Stanford University Virtual Human Interaction Lab
There is little research on children and immersive virtual reality. Our research seeks to examine how young children behaviorally and socially respond to immersive virtual reality, and the characters within it. We have conducted an extended review of the literature that currently exists in this realm and are preparing a white paper on the “state of the art” of the overlap between developmental psychology and VR. Moreover, we have run a series of studies that will contribute to a better understanding of children’s experiences with this new technology.
In our current children’s research study, children interact with a virtual character either via non-immersive screen (i.e. television) or in immersive VR. We then measure the type of social and physiological reactions that they have to the character (e.g. emotional responses, enjoyment, sharing).

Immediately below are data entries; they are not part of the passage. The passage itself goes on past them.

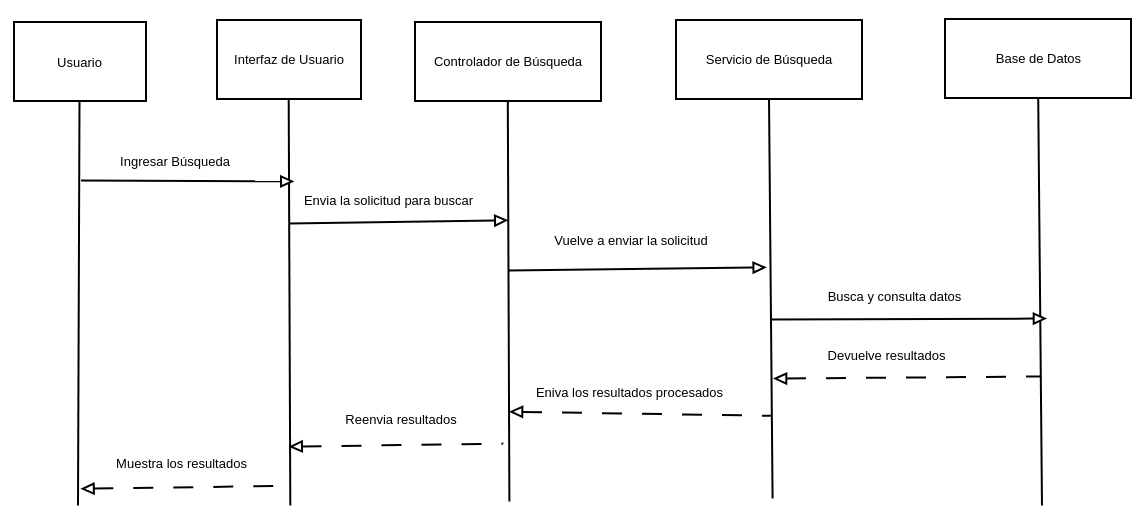
<!DOCTYPE html>
<html lang="es">
<head>
<meta charset="utf-8">
<title>Diagrama de secuencia: búsqueda</title>
<style>
:root { --ink: #000; --paper: #fff; }
* { box-sizing: border-box; margin: 0; }
body { width: 1144px; height: 524px; overflow: hidden; background: var(--paper); }
.diagram {
  position: relative; width: 1144px; height: 524px; overflow: hidden;
  color: var(--ink); font: 13px/16px "Liberation Sans", Arial, sans-serif;
}
.connections { position: absolute; inset: 0; display: block; }
.lifelines, .calls, .returns { fill: none; stroke: var(--ink); stroke-width: 2; }
.returns { stroke-dasharray: 20 20; }
.heads { fill: var(--paper); stroke: var(--ink); stroke-width: 2; }
.participant {
  position: absolute; left: var(--x); top: var(--y); width: var(--w); height: 81px;
  display: flex; align-items: center; justify-content: center; padding-top: 2px;
  border: 2px solid var(--ink); background: var(--paper); white-space: nowrap;
}
.message {
  position: absolute; left: var(--x); top: var(--y);
  transform: translate(-50%, -50%); white-space: nowrap;
}
</style>
</head>
<body>
<main class="diagram">
  <svg class="connections" width="1144" height="524" viewBox="0 0 1144 524" aria-hidden="true">
    <defs>
      <polygon id="arrowhead" points="-11,-5 0,0 -11,5"/>
    </defs>
    <g class="lifelines">
      <line x1="79.5" y1="101" x2="78" y2="505.5"/>
      <line x1="288.7" y1="98" x2="290.3" y2="505.5"/>
      <line x1="507.8" y1="100" x2="509.4" y2="501.5"/>
      <line x1="769" y1="98" x2="772.6" y2="498.5"/>
      <line x1="1038.2" y1="97" x2="1042" y2="505.5"/>
    </g>
    <g class="calls">
      <line x1="81" y1="180.5" x2="281" y2="181.3"/>
      <line x1="289" y1="223.4" x2="495" y2="220.6"/>
      <line x1="509" y1="270.4" x2="753" y2="267.6"/>
      <line x1="771" y1="319.5" x2="1034" y2="318.6"/>
    </g>
    <g class="returns">
      <line x1="786" y1="378.5" x2="1041" y2="376.5"/>
      <line x1="522" y1="411.9" x2="771" y2="415.8"/>
      <line x1="301.5" y1="446.5" x2="503.3" y2="443.6"/>
      <line x1="93.3" y1="488.6" x2="289" y2="485.8"/>
    </g>
    <g class="heads">
      <use href="#arrowhead" transform="translate(292 181.4)"/>
      <use href="#arrowhead" transform="translate(506 220.4) rotate(-1)"/>
      <use href="#arrowhead" transform="translate(764.4 267.4) rotate(-1)"/>
      <use href="#arrowhead" transform="translate(1044.7 318.6)"/>
      <use href="#arrowhead" transform="translate(775.3 378.6) rotate(180)"/>
      <use href="#arrowhead" transform="translate(511.3 411.7) rotate(181)"/>
      <use href="#arrowhead" transform="translate(291 446.6) rotate(179)"/>
      <use href="#arrowhead" transform="translate(82.8 488.8) rotate(179)"/>
    </g>
  </svg>

  <div class="participant" style="--x:12.5px; --y:21.3px; --w:134px">Usuario</div>
  <div class="participant" style="--x:216px; --y:18.7px; --w:146px">Interfaz de Usuario</div>
  <div class="participant" style="--x:414px; --y:20.7px; --w:188px">Controlador de Búsqueda</div>
  <div class="participant" style="--x:675px; --y:18.7px; --w:188px">Servicio de Búsqueda</div>
  <div class="participant" style="--x:944.4px; --y:17.7px; --w:188px">Base de Datos</div>

  <p class="message" style="--x:175px; --y:162px">Ingresar Búsqueda</p>
  <p class="message" style="--x:388.5px; --y:201px">Envia la solicitud para buscar</p>
  <p class="message" style="--x:631px; --y:241px">Vuelve a enviar la solicitud</p>
  <p class="message" style="--x:894.5px; --y:297px">Busca y consulta datos</p>
  <p class="message" style="--x:886.5px; --y:356px">Devuelve resultados</p>
  <p class="message" style="--x:629.5px; --y:393px">Eniva los resultados procesados</p>
  <p class="message" style="--x:401px; --y:420px">Reenvia resultados</p>
  <p class="message" style="--x:181.5px; --y:464px">Muestra los resultados</p>
</main>
</body>
</html>
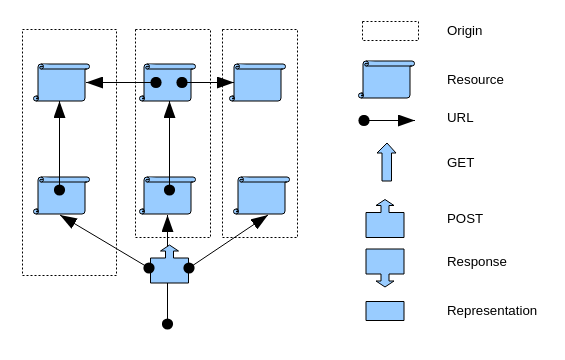
<!DOCTYPE html>
<html lang="en">
<head>
<meta charset="utf-8">
<title>Origins, resources and messages</title>
<style>
:root { --paper: #fff; --ink: #000; --fill: #9cf; --roll: #7aa3cc; }
* { box-sizing: border-box; margin: 0; padding: 0; }
body { width: 565px; height: 360px; overflow: hidden; background: var(--paper); }
.board { position: relative; width: 565px; height: 360px; color: var(--ink); font: 13.3px/16px "Liberation Sans", Arial, sans-serif; }
.diagram { position: absolute; left: 0; top: 0; display: block; }
.legend { position: absolute; left: 358px; top: 11px; display: grid; grid-template-rows: 40px 58px 18px 72px 34px 58px 40px; list-style: none; }
.legend li { display: grid; grid-template-columns: 58px auto; column-gap: 31px; align-items: center; }
.legend svg { display: block; overflow: visible; }
.legend .low { position: relative; top: 2px; }
.legend .lower { position: relative; top: 6px; }
.shape { fill: var(--fill); stroke: var(--ink); stroke-width: 1; stroke-linejoin: round; }
.roll { fill: var(--roll); stroke: var(--ink); stroke-width: 1; }
.origin { fill: none; stroke: var(--ink); stroke-width: 1; stroke-dasharray: 2 2; }
.url { fill: none; stroke: var(--ink); stroke-width: 1; marker-start: url(#dot); marker-end: url(#arrow); }
</style>
</head>
<body>
<main class="board">
  <svg class="diagram" width="330" height="360" viewBox="0 0 330 360" role="img" aria-label="Three origins holding resources linked by URLs, with a POST request below">
    <defs>
      <marker id="dot" markerUnits="userSpaceOnUse" markerWidth="12" markerHeight="12" refX="6" refY="6">
        <circle cx="6" cy="6" r="5.6"/>
      </marker>
      <marker id="arrow" markerUnits="userSpaceOnUse" markerWidth="17" markerHeight="12" refX="17" refY="6" orient="auto">
        <path d="M0 0 17 6 0 12Z"/>
      </marker>
      <g id="resource">
        <path class="shape" d="M8 0H54a2.5 2.5 0 0 1 0 5H52V34a3 3 0 0 1-3 3H3a2.5 2.5 0 0 1 0-5H5V3a3 3 0 0 1 3-3Z"/>
        <path class="shape" d="M8 0a2.5 2.5 0 0 1 0 5H54" fill="none"/>
        <path class="roll" d="M8 5a1.3 1.3 0 0 1 0-2.6H10M3 32a2.5 2.5 0 0 1 0 5M5 32V35M3 34.5H5"/>
      </g>
      <path id="post" class="shape" d="M0 13H15V6H10L19 0 28 6H23V13H38V38H0Z"/>
    </defs>

    <g class="origins">
      <rect class="origin" x="22.5" y="29.5" width="94" height="246"/>
      <rect class="origin" x="135.5" y="29.5" width="75" height="208"/>
      <rect class="origin" x="222.5" y="29.5" width="75" height="208"/>
    </g>

    <g class="resources">
      <use href="#resource" x="33" y="64"/>
      <use href="#resource" x="139" y="64"/>
      <use href="#resource" x="229" y="64"/>
      <use href="#resource" x="33" y="177"/>
      <use href="#resource" x="139" y="177"/>
      <use href="#resource" x="233" y="177"/>
    </g>

    <line class="url" x1="167.5" y1="324" x2="167.5" y2="215"/>
    <use href="#post" x="150.5" y="245"/>

    <g class="links">
      <line class="url" x1="59.5" y1="190" x2="59.5" y2="101"/>
      <line class="url" x1="169.5" y1="190" x2="169.5" y2="101"/>
      <line class="url" x1="156" y1="82.5" x2="86" y2="82.5"/>
      <line class="url" x1="182" y1="82.5" x2="234" y2="82.5"/>
      <line class="url" x1="149" y1="268" x2="60" y2="215"/>
      <line class="url" x1="189" y1="268" x2="268" y2="215"/>
    </g>
  </svg>

  <ul class="legend">
    <li>
      <svg width="58" height="20" aria-hidden="true"><rect class="origin" x="4.5" y="0.5" width="56" height="19"/></svg>
      <span>Origin</span>
    </li>
    <li>
      <svg width="58" height="40" aria-hidden="true"><use href="#resource" y="1"/></svg>
      <span>Resource</span>
    </li>
    <li>
      <svg class="low" width="58" height="12" aria-hidden="true"><line class="url" x1="6" y1="6.5" x2="57" y2="6.5"/></svg>
      <span>URL</span>
    </li>
    <li>
      <svg width="58" height="40" aria-hidden="true"><path class="shape" d="M29 0 38 10H33.5V38H24V10H19Z"/></svg>
      <span>GET</span>
    </li>
    <li>
      <svg width="58" height="40" aria-hidden="true"><use href="#post" x="8" y="0.5"/></svg>
      <span>POST</span>
    </li>
    <li>
      <svg class="lower" width="58" height="38" aria-hidden="true"><use href="#post" transform="translate(8 38) scale(1 -1)"/></svg>
      <span>Response</span>
    </li>
    <li>
      <svg width="58" height="20" aria-hidden="true"><rect class="shape" x="8" y="0.5" width="38" height="19"/></svg>
      <span>Representation</span>
    </li>
  </ul>
</main>
</body>
</html>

This research extends previous work in the lab (Segovia, K.Y. & Bailenson, J.N. (2009)) that has shown that immersive virtual environments can influence false memory acquisition in preschool age children differently than traditional media. As we continue our research with children in VR, we will explore the psychological, social, and behavioral effects of immersive virtual environments. We are working in collaboration with Dr. Jelena Obradović, in Stanford’s School of Education, as well as partnering with Sesame Workshop.